Could each record be restated word for word?

Top of Extracted information

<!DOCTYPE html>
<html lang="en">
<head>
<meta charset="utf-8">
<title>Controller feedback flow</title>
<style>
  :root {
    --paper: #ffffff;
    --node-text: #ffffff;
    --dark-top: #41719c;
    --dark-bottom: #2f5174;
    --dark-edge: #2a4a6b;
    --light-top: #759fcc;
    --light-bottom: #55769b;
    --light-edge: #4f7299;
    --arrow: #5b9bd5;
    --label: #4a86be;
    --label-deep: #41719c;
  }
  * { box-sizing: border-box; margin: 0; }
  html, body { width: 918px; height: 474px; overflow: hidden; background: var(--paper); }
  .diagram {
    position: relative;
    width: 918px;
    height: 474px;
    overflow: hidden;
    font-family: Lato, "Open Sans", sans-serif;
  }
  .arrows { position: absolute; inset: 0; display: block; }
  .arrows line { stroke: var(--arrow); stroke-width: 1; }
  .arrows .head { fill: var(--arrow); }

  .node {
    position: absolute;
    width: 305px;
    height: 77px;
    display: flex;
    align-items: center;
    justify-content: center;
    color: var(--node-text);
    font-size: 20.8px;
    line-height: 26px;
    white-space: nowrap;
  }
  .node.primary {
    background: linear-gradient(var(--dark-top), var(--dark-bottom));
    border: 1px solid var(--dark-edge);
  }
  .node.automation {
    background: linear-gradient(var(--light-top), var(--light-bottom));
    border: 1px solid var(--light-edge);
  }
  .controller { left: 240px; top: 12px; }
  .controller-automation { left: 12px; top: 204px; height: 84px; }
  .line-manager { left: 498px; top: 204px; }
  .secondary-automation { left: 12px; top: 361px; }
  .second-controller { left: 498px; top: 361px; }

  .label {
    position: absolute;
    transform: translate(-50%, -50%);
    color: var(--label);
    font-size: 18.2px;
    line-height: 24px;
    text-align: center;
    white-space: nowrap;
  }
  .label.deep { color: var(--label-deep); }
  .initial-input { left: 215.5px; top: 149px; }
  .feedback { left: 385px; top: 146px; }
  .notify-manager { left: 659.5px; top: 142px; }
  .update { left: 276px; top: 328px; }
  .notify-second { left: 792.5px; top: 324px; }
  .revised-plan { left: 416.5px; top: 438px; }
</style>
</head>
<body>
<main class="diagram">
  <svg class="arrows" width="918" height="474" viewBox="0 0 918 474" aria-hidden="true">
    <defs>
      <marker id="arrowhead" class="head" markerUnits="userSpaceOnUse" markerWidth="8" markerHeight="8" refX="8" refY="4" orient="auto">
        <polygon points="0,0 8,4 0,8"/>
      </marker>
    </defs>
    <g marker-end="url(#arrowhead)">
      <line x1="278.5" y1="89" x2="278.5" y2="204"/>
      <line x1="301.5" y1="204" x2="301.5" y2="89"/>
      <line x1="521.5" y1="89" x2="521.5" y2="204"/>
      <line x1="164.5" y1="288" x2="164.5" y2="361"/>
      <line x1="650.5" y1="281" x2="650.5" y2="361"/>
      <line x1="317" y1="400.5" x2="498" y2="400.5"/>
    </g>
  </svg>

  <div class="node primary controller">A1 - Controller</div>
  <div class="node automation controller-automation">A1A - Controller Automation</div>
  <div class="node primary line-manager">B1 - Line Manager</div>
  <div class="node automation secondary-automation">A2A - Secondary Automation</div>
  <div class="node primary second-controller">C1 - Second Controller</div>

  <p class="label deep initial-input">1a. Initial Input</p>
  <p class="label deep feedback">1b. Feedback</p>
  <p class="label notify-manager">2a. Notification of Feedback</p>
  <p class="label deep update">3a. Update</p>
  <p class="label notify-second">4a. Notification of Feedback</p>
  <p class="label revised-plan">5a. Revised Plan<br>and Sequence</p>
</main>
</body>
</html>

Bottom of Extracted information

Solution to this exercise:
<!DOCTYPE html>
<html lang="en">
<head>
<meta charset="utf-8">
<title>Controller feedback flow</title>
<style>
  :root {
    --paper: #ffffff;
    --node-text: #ffffff;
    --dark-top: #41719c;
    --dark-bottom: #2f5174;
    --dark-edge: #2a4a6b;
    --light-top: #759fcc;
    --light-bottom: #55769b;
    --light-edge: #4f7299;
    --arrow: #5b9bd5;
    --label: #4a86be;
    --label-deep: #41719c;
  }
  * { box-sizing: border-box; margin: 0; }
  html, body { width: 918px; height: 474px; overflow: hidden; background: var(--paper); }
  .diagram {
    position: relative;
    width: 918px;
    height: 474px;
    overflow: hidden;
    font-family: Lato, "Open Sans", sans-serif;
  }
  .arrows { position: absolute; inset: 0; display: block; }
  .arrows line { stroke: var(--arrow); stroke-width: 1; }
  .arrows .head { fill: var(--arrow); }

  .node {
    position: absolute;
    width: 305px;
    height: 77px;
    display: flex;
    align-items: center;
    justify-content: center;
    color: var(--node-text);
    font-size: 20.8px;
    line-height: 26px;
    white-space: nowrap;
  }
  .node.primary {
    background: linear-gradient(var(--dark-top), var(--dark-bottom));
    border: 1px solid var(--dark-edge);
  }
  .node.automation {
    background: linear-gradient(var(--light-top), var(--light-bottom));
    border: 1px solid var(--light-edge);
  }
  .controller { left: 240px; top: 12px; }
  .controller-automation { left: 12px; top: 204px; height: 84px; }
  .line-manager { left: 498px; top: 204px; }
  .secondary-automation { left: 12px; top: 361px; }
  .second-controller { left: 498px; top: 361px; }

  .label {
    position: absolute;
    transform: translate(-50%, -50%);
    color: var(--label);
    font-size: 18.2px;
    line-height: 24px;
    text-align: center;
    white-space: nowrap;
  }
  .label.deep { color: var(--label-deep); }
  .initial-input { left: 215.5px; top: 149px; }
  .feedback { left: 385px; top: 146px; }
  .notify-manager { left: 659.5px; top: 142px; }
  .update { left: 276px; top: 328px; }
  .notify-second { left: 792.5px; top: 324px; }
  .revised-plan { left: 416.5px; top: 438px; }
</style>
</head>
<body>
<main class="diagram">
  <svg class="arrows" width="918" height="474" viewBox="0 0 918 474" aria-hidden="true">
    <defs>
      <marker id="arrowhead" class="head" markerUnits="userSpaceOnUse" markerWidth="8" markerHeight="8" refX="8" refY="4" orient="auto">
        <polygon points="0,0 8,4 0,8"/>
      </marker>
    </defs>
    <g marker-end="url(#arrowhead)">
      <line x1="278.5" y1="89" x2="278.5" y2="204"/>
      <line x1="301.5" y1="204" x2="301.5" y2="89"/>
      <line x1="521.5" y1="89" x2="521.5" y2="204"/>
      <line x1="164.5" y1="288" x2="164.5" y2="361"/>
      <line x1="650.5" y1="281" x2="650.5" y2="361"/>
      <line x1="317" y1="400.5" x2="498" y2="400.5"/>
    </g>
  </svg>

  <div class="node primary controller">A1 - Controller</div>
  <div class="node automation controller-automation">A1A - Controller Automation</div>
  <div class="node primary line-manager">B1 - Line Manager</div>
  <div class="node automation secondary-automation">A2A - Secondary Automation</div>
  <div class="node primary second-controller">C1 - Second Controller</div>

  <p class="label deep initial-input">1a. Initial Input</p>
  <p class="label deep feedback">1b. Feedback</p>
  <p class="label notify-manager">2a. Notification of Feedback</p>
  <p class="label deep update">3a. Update</p>
  <p class="label notify-second">4a. Notification of Feedback</p>
  <p class="label revised-plan">5a. Revised Plan<br>and Sequence</p>
</main>
</body>
</html>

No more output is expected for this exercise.